Task directions: From the records below, return every line containing the word "lineTo".

--- Supplied records Enclosed Below ---

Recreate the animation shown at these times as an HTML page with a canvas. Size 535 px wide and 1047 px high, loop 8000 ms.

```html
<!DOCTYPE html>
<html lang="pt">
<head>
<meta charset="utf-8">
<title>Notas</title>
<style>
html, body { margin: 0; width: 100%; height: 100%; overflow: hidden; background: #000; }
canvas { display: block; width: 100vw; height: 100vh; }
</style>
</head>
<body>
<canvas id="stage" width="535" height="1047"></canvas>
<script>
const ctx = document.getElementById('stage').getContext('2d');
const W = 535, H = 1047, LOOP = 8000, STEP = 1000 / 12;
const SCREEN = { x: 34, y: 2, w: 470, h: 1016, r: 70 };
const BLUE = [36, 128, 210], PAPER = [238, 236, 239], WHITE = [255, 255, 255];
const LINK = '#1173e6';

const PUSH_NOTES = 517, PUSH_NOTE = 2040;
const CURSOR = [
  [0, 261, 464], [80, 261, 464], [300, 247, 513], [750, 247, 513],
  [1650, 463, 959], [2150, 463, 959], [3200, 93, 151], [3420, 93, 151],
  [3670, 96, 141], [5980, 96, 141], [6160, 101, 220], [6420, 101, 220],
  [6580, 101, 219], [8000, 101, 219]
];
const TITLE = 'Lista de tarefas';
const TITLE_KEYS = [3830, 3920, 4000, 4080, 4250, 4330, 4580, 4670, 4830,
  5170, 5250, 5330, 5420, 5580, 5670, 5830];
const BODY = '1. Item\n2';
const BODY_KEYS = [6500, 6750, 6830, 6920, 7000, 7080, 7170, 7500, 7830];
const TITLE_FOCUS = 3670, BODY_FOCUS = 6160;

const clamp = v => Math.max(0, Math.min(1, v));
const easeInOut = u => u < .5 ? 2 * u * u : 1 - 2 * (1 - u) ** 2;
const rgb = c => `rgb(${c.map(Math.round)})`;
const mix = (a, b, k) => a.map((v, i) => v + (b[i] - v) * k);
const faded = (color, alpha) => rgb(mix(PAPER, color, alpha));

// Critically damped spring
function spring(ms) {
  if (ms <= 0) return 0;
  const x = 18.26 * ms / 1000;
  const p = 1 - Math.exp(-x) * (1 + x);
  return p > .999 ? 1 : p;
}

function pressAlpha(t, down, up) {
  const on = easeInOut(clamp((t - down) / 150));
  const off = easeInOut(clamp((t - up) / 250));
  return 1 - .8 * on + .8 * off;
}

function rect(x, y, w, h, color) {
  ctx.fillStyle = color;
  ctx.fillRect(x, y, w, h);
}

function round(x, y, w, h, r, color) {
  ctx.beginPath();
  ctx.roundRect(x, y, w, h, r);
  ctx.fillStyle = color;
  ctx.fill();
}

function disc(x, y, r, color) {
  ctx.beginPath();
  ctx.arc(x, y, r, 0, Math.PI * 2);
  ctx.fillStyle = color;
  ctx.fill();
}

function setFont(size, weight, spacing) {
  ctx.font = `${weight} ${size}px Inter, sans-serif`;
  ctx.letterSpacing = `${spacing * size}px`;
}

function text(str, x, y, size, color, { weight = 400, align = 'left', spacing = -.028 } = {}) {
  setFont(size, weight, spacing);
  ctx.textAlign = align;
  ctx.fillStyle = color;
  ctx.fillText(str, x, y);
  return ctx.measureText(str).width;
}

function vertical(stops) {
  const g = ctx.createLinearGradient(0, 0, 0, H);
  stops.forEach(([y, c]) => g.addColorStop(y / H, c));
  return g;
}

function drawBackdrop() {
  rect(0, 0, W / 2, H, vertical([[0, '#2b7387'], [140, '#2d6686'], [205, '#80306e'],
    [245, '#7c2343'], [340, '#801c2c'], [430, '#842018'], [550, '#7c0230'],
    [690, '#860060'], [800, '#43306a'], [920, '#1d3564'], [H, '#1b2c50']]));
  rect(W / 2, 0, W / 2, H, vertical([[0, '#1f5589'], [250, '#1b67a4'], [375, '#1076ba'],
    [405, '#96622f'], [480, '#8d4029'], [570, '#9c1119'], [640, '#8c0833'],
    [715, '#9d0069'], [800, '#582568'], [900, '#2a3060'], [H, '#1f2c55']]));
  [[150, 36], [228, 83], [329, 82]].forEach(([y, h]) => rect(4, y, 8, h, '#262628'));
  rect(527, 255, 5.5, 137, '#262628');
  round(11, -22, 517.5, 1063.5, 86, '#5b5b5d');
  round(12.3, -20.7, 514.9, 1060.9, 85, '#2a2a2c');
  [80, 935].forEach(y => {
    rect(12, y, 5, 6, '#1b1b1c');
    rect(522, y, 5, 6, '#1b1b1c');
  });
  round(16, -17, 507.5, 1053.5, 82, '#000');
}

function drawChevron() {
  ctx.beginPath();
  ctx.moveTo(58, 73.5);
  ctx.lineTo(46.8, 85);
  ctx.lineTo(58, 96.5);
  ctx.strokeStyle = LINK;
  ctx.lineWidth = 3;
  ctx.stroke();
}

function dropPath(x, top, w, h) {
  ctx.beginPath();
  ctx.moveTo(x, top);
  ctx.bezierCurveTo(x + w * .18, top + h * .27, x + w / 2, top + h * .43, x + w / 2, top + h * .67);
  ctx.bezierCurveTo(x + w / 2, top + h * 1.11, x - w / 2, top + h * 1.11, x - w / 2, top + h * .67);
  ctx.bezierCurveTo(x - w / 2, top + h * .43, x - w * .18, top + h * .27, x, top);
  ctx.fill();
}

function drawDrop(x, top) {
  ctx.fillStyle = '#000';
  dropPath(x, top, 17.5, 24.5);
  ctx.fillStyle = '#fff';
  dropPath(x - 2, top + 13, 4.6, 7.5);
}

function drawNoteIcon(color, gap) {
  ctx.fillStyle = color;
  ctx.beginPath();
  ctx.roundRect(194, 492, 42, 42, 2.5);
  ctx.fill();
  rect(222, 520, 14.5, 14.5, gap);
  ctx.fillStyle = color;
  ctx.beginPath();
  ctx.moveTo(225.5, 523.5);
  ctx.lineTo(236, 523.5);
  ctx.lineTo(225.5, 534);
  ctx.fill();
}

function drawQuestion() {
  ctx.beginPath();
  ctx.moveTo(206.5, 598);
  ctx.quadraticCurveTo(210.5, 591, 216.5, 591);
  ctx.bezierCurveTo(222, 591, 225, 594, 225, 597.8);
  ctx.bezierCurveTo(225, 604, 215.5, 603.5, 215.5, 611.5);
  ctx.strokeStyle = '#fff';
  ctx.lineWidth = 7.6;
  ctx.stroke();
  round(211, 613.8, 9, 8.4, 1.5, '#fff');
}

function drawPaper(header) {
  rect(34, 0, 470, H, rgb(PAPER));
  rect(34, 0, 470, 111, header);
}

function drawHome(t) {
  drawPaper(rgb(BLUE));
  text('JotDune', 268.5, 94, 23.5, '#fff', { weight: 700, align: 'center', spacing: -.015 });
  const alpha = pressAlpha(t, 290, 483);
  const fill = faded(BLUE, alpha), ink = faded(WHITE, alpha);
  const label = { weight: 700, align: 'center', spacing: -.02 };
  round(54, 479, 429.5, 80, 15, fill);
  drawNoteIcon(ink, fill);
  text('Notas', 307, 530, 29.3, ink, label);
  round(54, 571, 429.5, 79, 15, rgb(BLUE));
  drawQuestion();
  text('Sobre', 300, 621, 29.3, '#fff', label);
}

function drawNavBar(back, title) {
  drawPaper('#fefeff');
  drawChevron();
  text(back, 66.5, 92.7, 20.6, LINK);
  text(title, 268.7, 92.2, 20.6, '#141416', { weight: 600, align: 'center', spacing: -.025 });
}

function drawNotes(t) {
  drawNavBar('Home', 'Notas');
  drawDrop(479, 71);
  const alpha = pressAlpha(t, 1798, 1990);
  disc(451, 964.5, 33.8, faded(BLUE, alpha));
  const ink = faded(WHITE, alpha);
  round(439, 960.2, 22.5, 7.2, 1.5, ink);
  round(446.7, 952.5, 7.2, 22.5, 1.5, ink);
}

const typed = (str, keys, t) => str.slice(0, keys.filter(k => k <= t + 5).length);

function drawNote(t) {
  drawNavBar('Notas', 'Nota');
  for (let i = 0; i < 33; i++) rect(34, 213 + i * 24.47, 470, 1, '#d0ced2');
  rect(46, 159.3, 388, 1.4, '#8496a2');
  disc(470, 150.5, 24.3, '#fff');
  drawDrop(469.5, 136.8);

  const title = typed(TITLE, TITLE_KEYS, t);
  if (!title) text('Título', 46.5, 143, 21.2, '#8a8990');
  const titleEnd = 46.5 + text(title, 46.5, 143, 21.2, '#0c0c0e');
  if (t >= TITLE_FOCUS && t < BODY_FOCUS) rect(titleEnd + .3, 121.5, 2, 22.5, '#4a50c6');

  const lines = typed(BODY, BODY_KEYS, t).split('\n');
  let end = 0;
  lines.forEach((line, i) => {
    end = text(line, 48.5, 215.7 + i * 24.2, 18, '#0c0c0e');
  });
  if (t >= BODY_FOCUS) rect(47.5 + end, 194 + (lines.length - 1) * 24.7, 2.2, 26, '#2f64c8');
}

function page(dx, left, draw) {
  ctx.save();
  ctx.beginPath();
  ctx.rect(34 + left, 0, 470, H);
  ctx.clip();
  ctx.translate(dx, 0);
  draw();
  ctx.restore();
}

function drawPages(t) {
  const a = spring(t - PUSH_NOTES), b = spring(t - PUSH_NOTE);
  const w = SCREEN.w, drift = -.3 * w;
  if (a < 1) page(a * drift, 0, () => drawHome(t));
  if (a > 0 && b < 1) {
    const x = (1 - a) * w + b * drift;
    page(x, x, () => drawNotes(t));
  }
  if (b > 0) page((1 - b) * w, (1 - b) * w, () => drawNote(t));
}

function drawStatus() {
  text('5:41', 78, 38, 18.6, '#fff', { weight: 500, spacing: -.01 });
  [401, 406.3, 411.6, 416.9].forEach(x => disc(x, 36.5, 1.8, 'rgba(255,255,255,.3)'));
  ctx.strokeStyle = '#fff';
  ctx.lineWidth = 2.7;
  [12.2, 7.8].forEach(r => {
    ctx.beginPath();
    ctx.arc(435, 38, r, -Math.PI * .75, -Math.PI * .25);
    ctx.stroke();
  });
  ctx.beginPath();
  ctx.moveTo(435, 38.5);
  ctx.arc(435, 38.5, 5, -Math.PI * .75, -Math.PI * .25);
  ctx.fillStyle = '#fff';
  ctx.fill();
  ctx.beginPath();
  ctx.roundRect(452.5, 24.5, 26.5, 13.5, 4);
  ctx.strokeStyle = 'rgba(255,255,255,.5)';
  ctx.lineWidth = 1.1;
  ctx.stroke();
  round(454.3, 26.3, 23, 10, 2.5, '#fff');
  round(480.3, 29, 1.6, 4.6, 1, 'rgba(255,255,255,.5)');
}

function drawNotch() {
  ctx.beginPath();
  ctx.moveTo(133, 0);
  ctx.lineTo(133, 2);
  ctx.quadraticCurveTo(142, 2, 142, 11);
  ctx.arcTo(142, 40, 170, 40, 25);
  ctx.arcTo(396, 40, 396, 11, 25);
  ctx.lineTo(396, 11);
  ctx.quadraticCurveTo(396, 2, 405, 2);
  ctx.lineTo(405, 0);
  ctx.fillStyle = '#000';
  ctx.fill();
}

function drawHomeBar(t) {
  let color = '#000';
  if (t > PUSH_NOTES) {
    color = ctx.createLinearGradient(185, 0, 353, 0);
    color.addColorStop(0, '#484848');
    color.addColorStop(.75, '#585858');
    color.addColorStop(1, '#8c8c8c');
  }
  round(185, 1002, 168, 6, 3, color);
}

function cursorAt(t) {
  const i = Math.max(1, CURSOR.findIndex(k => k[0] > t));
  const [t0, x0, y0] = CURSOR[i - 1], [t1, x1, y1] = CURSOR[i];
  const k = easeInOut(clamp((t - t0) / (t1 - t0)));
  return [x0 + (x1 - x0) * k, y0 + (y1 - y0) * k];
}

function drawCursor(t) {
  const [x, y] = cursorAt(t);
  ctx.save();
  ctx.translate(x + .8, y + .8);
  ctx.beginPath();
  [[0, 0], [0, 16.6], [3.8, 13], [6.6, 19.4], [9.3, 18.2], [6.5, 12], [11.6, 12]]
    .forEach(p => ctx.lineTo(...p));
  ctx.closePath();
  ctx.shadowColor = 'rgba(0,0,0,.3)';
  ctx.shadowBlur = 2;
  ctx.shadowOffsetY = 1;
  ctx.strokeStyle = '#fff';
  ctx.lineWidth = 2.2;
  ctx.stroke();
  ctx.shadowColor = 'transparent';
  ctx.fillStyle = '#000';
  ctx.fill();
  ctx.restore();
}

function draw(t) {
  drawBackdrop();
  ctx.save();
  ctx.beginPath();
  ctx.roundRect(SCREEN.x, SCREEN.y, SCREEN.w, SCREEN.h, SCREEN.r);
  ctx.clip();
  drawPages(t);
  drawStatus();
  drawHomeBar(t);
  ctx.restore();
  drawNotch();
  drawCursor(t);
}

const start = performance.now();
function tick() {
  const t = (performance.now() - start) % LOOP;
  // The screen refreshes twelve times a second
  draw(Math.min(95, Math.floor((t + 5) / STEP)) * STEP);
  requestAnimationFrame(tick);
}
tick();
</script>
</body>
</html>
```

--- End of Enclosed Supplied records ---
--- Supplied records Enclosed Below ---

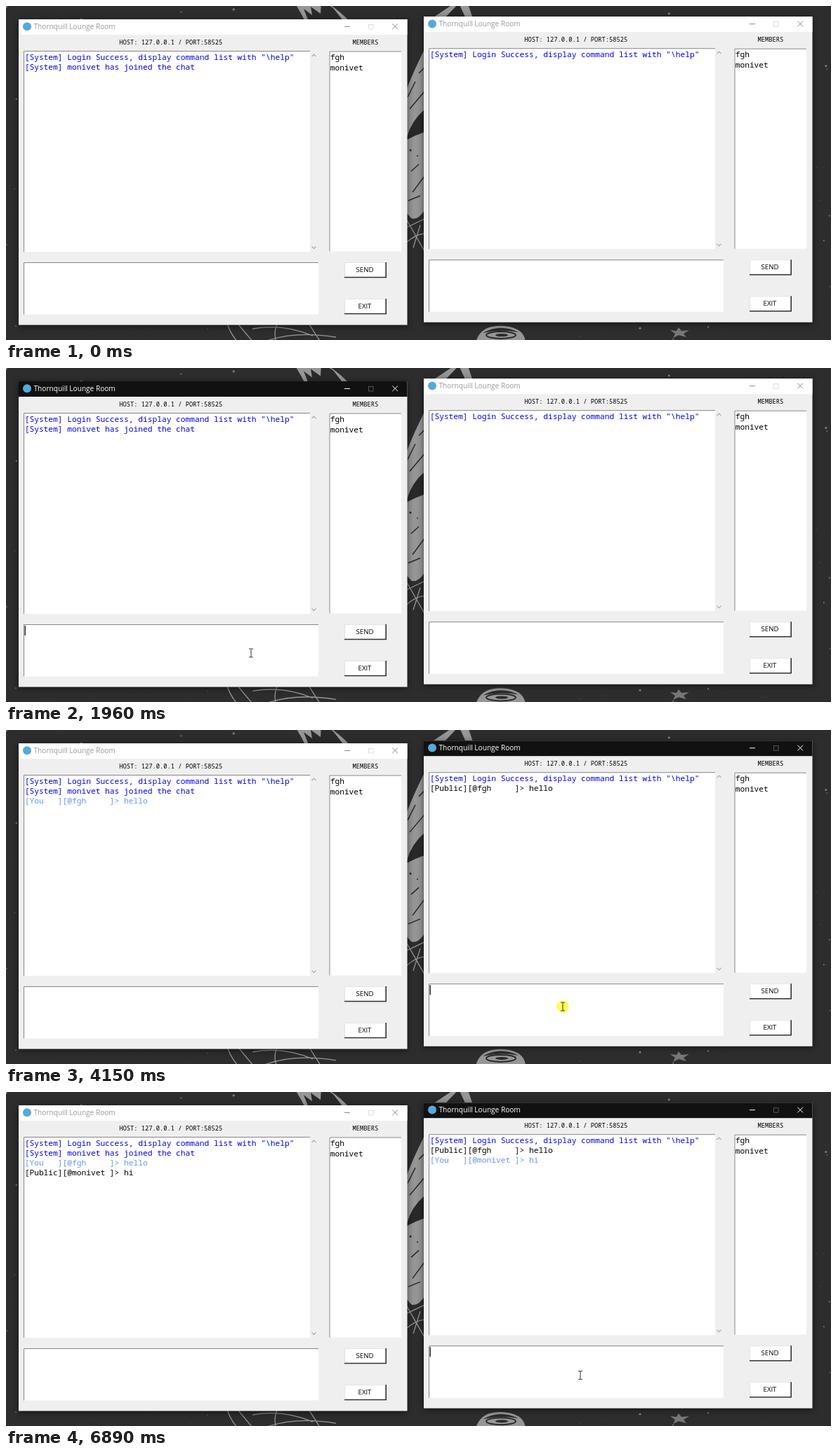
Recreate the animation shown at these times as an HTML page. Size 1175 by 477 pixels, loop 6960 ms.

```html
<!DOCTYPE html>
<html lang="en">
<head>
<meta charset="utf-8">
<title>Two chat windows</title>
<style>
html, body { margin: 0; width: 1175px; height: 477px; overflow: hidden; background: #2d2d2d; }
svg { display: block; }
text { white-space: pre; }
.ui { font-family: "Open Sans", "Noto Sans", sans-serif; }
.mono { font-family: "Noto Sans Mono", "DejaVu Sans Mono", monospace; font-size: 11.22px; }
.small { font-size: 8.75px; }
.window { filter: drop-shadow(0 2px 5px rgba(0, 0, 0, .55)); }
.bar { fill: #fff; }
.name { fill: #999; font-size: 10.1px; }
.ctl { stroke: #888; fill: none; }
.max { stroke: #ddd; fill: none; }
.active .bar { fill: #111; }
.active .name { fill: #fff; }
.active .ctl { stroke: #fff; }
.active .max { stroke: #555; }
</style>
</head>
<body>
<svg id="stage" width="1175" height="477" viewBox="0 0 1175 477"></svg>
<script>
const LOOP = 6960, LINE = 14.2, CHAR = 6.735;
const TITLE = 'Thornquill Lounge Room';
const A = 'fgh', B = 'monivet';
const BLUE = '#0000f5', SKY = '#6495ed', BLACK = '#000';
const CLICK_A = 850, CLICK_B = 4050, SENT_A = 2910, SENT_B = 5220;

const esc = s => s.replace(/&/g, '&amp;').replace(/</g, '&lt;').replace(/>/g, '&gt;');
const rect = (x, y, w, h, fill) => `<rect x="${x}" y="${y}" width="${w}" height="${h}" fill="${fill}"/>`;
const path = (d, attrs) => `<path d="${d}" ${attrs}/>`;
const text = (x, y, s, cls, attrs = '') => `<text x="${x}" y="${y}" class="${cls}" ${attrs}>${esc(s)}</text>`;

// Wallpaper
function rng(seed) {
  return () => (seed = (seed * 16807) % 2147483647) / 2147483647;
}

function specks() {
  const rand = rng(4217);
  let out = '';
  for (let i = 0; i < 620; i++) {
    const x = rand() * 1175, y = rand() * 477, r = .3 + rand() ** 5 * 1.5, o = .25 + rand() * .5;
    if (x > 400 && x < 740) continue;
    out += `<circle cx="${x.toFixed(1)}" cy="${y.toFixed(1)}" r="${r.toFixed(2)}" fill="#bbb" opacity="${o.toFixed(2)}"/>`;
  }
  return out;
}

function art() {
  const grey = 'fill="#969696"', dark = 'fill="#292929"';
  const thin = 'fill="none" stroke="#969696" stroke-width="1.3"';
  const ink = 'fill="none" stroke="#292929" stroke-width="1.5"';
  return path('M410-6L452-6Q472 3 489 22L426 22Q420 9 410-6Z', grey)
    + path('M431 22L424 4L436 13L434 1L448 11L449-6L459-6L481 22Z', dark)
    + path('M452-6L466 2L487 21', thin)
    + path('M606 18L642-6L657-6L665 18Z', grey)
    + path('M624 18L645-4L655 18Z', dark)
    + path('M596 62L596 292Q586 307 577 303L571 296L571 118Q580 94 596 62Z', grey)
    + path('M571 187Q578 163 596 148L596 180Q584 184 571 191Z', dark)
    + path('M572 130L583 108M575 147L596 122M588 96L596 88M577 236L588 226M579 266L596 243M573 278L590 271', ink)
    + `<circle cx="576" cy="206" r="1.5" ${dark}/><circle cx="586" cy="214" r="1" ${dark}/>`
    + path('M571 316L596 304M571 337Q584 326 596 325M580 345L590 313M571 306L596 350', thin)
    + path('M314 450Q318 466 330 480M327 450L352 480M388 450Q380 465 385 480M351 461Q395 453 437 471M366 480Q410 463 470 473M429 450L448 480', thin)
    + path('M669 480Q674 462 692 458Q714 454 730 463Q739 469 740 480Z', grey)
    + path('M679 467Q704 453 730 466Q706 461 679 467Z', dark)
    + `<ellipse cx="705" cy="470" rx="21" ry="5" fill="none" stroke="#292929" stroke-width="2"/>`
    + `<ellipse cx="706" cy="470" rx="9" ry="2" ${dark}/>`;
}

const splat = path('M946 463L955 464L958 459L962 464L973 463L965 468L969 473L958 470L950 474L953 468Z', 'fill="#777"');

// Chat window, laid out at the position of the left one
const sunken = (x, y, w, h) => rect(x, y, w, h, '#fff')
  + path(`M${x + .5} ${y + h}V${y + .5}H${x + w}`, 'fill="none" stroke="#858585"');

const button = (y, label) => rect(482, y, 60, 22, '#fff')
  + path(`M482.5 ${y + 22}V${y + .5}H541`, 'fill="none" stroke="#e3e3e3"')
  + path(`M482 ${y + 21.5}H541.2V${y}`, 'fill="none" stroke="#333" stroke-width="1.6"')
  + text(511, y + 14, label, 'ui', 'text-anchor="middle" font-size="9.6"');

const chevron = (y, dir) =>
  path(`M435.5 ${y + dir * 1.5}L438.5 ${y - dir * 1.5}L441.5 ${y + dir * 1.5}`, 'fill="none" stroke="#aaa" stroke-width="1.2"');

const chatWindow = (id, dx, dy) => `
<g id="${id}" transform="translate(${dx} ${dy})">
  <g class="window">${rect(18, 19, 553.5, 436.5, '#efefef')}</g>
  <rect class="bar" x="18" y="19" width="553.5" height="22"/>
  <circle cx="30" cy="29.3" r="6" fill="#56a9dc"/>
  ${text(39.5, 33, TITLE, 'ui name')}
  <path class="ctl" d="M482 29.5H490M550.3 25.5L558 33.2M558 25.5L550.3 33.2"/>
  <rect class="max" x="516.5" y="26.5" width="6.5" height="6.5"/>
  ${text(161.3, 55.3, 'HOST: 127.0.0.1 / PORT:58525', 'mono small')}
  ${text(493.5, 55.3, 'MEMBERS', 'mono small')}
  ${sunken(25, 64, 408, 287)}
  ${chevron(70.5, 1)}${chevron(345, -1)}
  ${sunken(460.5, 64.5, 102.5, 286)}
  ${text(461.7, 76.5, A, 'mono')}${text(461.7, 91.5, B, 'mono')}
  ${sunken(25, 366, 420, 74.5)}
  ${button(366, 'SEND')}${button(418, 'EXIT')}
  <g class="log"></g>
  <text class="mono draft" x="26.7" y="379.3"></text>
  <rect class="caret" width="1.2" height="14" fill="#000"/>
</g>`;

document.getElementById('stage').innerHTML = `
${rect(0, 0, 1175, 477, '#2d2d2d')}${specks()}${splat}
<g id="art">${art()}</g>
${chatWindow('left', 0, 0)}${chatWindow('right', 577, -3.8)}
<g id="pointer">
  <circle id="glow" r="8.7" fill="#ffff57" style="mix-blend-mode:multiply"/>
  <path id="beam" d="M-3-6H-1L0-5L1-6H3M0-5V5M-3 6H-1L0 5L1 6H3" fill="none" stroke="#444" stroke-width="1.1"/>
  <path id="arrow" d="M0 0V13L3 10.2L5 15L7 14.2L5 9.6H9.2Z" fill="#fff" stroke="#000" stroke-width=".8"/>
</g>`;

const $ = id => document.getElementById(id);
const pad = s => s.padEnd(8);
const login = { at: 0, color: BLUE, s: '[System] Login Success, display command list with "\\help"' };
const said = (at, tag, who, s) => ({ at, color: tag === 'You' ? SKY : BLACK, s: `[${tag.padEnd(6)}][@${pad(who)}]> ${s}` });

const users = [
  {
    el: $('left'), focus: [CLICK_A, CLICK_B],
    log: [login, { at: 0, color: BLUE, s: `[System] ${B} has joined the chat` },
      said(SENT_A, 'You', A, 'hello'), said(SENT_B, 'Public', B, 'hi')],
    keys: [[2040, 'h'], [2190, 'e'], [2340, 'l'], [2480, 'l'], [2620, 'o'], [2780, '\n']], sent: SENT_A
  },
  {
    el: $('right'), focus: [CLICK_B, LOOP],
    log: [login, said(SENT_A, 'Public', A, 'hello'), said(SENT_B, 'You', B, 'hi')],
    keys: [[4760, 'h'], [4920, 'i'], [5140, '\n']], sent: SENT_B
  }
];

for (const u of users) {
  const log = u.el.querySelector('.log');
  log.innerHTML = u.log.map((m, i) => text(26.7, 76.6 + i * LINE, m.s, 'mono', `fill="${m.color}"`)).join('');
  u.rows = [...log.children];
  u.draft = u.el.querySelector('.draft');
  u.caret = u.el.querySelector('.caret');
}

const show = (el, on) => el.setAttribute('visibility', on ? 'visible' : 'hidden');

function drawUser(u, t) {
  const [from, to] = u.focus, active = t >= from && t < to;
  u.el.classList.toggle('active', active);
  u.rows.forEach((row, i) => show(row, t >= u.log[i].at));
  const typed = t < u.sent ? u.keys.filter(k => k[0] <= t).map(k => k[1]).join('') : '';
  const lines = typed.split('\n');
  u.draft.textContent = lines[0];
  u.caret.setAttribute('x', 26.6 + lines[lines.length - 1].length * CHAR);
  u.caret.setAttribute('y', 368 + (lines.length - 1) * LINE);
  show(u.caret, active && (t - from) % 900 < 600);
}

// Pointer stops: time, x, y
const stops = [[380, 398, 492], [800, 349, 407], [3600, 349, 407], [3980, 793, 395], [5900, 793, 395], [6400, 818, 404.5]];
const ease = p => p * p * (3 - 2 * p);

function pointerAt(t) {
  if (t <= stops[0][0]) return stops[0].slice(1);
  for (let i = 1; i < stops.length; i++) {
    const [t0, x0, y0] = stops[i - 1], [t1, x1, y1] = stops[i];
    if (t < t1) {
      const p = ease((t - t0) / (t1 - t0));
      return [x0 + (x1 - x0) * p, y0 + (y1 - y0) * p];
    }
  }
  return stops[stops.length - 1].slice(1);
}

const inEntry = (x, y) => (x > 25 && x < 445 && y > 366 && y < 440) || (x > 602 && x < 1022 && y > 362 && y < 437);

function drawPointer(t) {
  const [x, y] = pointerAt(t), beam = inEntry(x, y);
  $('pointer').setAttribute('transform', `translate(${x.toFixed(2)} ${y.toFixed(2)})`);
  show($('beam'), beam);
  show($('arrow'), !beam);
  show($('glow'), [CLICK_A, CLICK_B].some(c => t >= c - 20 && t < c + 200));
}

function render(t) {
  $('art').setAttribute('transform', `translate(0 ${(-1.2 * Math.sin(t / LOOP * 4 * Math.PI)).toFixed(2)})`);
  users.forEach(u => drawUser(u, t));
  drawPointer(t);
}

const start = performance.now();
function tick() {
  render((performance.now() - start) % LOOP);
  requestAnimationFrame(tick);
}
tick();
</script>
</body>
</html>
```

--- End of Enclosed Supplied records ---

Task answer:
  ctx.lineTo(46.8, 85);
  ctx.lineTo(58, 96.5);
  ctx.lineTo(236, 523.5);
  ctx.lineTo(225.5, 534);
  ctx.lineTo(133, 2);
  ctx.lineTo(396, 11);
  ctx.lineTo(405, 0);
    .forEach(p => ctx.lineTo(...p));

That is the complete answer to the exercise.